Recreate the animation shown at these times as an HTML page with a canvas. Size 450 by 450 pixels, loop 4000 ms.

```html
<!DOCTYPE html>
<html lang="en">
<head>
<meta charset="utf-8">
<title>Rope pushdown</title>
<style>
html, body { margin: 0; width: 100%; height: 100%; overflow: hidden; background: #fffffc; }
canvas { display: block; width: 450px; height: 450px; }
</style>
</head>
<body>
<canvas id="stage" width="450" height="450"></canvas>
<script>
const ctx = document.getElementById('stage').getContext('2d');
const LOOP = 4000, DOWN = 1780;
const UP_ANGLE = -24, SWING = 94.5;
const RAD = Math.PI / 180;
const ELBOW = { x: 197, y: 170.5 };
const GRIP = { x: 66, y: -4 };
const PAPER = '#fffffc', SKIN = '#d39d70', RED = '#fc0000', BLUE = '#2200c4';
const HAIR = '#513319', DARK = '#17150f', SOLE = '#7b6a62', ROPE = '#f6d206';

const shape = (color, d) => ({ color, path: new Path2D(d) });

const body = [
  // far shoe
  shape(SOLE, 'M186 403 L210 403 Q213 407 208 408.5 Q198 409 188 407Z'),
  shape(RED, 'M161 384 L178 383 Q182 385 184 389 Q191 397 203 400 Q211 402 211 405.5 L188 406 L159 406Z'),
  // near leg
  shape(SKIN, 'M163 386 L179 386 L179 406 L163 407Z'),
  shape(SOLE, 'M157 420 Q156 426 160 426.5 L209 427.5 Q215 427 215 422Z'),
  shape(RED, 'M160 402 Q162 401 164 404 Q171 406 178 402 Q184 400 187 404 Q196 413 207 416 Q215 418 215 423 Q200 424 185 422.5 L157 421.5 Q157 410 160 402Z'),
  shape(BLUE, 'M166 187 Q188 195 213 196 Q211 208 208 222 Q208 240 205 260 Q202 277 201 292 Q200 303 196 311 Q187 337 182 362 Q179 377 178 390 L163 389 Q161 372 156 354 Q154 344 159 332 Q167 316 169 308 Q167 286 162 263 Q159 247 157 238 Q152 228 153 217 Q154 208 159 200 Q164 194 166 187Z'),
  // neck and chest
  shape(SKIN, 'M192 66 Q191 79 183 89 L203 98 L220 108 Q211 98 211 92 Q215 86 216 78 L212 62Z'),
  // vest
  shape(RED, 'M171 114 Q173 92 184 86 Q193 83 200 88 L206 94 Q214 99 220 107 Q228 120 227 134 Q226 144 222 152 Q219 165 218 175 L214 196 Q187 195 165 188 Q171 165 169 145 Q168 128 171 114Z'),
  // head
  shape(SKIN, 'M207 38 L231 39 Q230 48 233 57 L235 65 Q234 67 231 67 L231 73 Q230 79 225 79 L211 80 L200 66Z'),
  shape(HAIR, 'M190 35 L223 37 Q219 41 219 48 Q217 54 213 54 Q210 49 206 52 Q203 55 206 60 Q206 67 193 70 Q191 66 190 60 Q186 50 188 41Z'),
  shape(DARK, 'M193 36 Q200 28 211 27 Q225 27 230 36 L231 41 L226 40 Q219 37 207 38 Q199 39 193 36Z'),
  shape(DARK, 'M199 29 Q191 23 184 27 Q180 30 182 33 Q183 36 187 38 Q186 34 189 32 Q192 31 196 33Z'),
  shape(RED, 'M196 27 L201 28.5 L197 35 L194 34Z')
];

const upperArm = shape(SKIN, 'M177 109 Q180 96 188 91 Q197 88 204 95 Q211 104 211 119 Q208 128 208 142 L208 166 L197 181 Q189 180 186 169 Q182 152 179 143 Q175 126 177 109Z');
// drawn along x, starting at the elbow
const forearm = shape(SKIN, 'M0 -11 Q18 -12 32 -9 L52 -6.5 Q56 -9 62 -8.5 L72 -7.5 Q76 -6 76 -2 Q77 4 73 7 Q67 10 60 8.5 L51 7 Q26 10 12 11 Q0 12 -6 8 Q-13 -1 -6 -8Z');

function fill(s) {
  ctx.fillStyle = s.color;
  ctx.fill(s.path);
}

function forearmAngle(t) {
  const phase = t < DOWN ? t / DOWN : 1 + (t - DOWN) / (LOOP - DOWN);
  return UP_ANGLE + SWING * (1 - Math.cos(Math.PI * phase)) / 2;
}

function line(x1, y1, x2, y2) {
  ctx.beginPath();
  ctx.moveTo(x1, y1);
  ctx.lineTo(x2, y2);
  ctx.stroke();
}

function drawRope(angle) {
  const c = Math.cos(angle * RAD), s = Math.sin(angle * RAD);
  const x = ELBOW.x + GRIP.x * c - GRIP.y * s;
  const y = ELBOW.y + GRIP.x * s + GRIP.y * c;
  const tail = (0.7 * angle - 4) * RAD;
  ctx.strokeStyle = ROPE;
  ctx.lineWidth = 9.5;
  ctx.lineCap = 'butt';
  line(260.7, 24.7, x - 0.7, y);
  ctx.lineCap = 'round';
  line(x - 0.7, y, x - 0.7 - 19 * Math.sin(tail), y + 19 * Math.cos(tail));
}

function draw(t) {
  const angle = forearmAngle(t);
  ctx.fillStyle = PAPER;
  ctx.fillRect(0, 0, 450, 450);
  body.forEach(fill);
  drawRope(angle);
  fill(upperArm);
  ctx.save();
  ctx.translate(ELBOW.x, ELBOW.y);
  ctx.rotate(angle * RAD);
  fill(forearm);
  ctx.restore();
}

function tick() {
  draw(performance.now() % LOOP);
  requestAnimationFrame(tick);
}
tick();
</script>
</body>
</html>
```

TRY IT - Go through the entries and copy each line holding the string "fffffc".

ANSWER BOX -
html, body { margin: 0; width: 100%; height: 100%; overflow: hidden; background: #fffffc; }
const PAPER = '#fffffc', SKIN = '#d39d70', RED = '#fc0000', BLUE = '#2200c4';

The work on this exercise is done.